Korzkiew Castle

Korzkiew, Poland

The first castle in Korzkiew was erected in 1325 by Jan from Syrokomla. It was part of the 'trail of eagles nests', one of a chain of 14th century (reign of King Casimir) medieval castles that protected the north- western border of royal Krakow that went all the way to Czestochowa. The castle is being restored and currently houses a boutique hotel and a conference center-banquet hall.

Comments

Your name



Address

Korzkiew, Poland
See all sites in Korzkiew

Details

Founded: 1325
Category: Castles and fortifications in Poland

More Information

www.donimirski.com

Rating

4.5/5 (based on Google user reviews)

User Reviews

Bogdan Protopopescu (3 years ago)
The walk thru the forest was short as the paths are not very long but there is a cool camp right below the castle where people can barbeque.
Luke Szyrmer (3 years ago)
Wonderful castle, great ambiance
Sarah Clement (3 years ago)
Really nice beautiful place. No fee to just walk through the castle. No restaurant nearby
Andrzej Klasa (3 years ago)
Very beautiful castle, it's also a hotel and place to get married, we only stopped by to check it out, very pleasent surprise we didn't have to pay anything for parking or entry. It's pretty small size castle but very pretty and looks like owner is still working on renovation the rest of the castle, if you in the area worth stooping by, also it is close to several hundred years old church.
John Held (3 years ago)
A great place to get away from everything. A beautiful castle -- the hotel is great. The rooms are beautiful and full of atmosphere. Highly recommended
Powered by Google

Featured Historic Landmarks, Sites & Buildings

Historic Site of the week

Glimmingehus

Glimmingehus is the best preserved medieval stronghold in Scandinavia. It was built 1499-1506, during an era when Scania formed a vital part of Denmark, and contains many defensive arrangements of the era, such as parapets, false doors and dead-end corridors, 'murder-holes' for pouring boiling pitch over the attackers, moats, drawbridges and various other forms of death traps to surprise trespassers and protect the nobles against peasant uprisings. The lower part of the castle's stone walls are 2.4 meters (94 inches) thick and the upper part 1.8 meters (71 inches).

Construction was started in 1499 by the Danish knight Jens Holgersen Ulfstand and stone-cutter-mason and architect Adam van Düren, a North German master who also worked on Lund Cathedral. Construction was completed in 1506.

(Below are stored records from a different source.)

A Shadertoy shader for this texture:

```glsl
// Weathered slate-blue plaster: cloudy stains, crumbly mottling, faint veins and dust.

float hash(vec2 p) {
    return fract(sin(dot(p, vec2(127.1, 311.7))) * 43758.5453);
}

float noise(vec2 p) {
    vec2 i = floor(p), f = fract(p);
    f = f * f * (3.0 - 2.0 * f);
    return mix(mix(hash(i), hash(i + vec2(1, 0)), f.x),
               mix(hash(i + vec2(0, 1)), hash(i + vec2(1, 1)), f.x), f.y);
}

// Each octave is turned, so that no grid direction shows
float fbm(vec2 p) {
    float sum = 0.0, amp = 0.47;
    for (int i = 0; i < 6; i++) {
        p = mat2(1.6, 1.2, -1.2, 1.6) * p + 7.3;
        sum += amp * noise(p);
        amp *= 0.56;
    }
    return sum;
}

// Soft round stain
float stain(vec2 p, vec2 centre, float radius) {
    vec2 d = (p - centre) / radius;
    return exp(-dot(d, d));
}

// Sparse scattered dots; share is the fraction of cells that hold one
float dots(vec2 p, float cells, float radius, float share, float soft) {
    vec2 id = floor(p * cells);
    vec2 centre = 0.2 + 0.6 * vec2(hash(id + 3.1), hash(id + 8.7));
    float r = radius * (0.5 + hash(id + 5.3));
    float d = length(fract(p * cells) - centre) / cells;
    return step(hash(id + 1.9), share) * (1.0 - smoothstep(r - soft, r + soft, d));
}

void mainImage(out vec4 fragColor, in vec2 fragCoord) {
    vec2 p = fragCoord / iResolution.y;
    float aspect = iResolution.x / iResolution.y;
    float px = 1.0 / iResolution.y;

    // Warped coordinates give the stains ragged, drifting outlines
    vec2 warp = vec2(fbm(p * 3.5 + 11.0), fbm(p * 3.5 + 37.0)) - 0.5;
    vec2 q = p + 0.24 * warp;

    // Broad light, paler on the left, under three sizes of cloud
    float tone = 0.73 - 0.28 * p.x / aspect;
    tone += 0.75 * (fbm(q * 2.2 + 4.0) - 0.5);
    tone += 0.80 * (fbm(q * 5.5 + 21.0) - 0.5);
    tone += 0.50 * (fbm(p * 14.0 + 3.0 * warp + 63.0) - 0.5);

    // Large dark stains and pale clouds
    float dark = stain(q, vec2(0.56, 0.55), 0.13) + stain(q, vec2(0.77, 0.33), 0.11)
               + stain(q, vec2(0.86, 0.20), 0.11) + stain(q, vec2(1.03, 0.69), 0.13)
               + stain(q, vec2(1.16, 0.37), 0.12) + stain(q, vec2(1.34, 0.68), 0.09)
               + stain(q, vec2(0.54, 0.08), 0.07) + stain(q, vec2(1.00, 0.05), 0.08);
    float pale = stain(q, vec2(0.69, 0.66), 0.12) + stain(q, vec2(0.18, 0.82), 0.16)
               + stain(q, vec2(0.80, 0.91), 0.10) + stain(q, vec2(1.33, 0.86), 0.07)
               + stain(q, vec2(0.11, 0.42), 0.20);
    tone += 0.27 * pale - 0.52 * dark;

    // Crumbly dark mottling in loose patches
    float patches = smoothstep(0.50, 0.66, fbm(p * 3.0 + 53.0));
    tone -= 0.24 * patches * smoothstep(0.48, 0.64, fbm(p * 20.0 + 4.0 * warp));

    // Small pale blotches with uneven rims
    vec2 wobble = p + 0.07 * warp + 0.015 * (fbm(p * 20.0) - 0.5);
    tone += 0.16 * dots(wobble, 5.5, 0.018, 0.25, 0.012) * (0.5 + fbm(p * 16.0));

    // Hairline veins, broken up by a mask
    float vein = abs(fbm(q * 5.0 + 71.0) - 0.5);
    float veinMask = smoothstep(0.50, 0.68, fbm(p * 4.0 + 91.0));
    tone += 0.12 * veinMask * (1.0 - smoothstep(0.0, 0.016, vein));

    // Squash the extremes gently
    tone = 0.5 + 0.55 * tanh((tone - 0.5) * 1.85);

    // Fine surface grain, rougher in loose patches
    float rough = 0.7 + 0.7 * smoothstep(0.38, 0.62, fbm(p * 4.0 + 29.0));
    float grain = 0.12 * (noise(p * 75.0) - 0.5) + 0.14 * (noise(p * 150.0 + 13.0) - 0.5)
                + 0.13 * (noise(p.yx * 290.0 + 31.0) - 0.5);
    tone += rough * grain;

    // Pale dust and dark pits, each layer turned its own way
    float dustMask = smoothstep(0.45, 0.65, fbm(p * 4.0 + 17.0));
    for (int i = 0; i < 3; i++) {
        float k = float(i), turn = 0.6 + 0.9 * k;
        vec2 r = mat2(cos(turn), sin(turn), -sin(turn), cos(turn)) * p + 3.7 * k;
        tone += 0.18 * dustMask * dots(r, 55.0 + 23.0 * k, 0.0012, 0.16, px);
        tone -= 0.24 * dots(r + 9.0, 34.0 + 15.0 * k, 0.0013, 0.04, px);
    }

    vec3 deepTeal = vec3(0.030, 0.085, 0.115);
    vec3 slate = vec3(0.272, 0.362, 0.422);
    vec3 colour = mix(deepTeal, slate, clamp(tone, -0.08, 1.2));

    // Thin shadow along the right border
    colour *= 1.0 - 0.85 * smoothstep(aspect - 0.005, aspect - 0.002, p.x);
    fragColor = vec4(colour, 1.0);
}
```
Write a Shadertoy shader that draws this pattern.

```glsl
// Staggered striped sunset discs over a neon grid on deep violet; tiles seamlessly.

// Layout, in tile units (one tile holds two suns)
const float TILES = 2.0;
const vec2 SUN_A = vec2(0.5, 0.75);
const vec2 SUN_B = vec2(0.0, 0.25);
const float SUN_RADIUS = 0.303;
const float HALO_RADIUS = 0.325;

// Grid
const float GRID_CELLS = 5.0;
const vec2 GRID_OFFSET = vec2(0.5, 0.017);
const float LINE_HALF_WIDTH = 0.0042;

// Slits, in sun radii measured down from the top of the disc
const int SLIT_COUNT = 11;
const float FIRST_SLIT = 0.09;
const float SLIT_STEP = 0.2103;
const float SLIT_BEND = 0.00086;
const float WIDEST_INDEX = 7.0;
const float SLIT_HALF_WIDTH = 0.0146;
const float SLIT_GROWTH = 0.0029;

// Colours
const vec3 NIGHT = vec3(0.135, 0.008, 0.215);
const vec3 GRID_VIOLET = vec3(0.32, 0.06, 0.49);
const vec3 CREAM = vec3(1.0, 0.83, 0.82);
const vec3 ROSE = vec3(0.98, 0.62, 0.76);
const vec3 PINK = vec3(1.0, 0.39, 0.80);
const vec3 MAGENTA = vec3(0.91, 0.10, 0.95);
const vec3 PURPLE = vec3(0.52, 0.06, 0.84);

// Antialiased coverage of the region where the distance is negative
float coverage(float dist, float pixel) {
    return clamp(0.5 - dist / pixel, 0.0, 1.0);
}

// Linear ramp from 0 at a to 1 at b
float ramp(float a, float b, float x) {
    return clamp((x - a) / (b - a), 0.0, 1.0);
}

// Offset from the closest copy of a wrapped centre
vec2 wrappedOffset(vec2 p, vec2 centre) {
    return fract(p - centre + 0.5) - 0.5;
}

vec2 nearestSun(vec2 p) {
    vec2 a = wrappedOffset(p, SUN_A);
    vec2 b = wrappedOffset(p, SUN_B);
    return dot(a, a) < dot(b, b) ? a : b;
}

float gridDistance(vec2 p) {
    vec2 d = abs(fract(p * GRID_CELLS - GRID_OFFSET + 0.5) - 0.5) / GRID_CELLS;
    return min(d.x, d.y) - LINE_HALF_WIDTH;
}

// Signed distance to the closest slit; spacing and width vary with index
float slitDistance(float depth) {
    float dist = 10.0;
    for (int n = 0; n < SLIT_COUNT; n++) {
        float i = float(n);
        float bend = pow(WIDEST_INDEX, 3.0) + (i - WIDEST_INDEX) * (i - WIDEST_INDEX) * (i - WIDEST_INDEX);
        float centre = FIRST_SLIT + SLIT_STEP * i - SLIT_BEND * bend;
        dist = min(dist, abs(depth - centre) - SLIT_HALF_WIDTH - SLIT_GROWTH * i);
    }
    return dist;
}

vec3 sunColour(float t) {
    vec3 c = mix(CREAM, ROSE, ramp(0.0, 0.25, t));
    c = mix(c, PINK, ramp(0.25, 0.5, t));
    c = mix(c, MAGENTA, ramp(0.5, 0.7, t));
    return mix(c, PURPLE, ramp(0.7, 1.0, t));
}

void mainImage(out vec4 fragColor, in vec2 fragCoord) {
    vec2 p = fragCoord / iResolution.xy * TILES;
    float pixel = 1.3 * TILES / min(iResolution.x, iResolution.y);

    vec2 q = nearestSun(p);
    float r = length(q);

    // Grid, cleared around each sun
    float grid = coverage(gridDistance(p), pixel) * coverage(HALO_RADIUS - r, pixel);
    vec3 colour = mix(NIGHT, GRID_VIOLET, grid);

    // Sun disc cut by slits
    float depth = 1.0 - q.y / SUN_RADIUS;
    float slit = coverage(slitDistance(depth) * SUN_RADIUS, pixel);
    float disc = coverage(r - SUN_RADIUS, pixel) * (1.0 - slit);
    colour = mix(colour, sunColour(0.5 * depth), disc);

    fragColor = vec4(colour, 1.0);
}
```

Ulfstand was a councillor, nobleman and admiral serving under John I of Denmark and many objects have been uncovered during archeological excavations that demonstrate the extravagant lifestyle of the knight's family at Glimmingehus up until Ulfstand's death in 1523. Some of the most expensive objects for sale in Europe during this period, such as Venetian glass, painted glass from the Rhine district and Spanish ceramics have been found here. Evidence of the family's wealth can also be seen inside the stone fortress, where everyday comforts for the knight's family included hot air channels in the walls and bench seats in the window recesses. Although considered comfortable for its period, it has also been argued that Glimmingehus was an expression of "Knighthood nostalgia" and not considered opulent or progressive enough even to the knight's contemporaries and especially not to later generations of the Scanian nobility. Glimmingehus is thought to have served as a residential castle for only a few generations before being transformed into a storage facility for grain.

An order from Charles XI to the administrators of the Swedish dominion of Scania in 1676 to demolish the castle, in order to ensure that it would not fall into the hands of the Danish king during the Scanian War, could not be executed. A first attempt, in which 20 Scanian farmers were ordered to assist, proved unsuccessful. An additional force of 130 men were sent to Glimmingehus to execute the order in a second attempt. However, before they could carry out the order, a Danish-Dutch naval division arrived in Ystad, and the Swedes had to abandon the demolition attempts. Throughout the 18th century the castle was used as deposit for agricultural produce and in 1924 it was donated to the Swedish state. Today it is administered by the Swedish National Heritage Board.

On site there is a museum, medieval kitchen, shop and restaurant and coffee house. During summer time there are several guided tours daily. In local folklore, the castle is described as haunted by multiple ghosts and the tradition of storytelling inspired by the castle is continued in the summer events at the castle called "Strange stories and terrifying tales".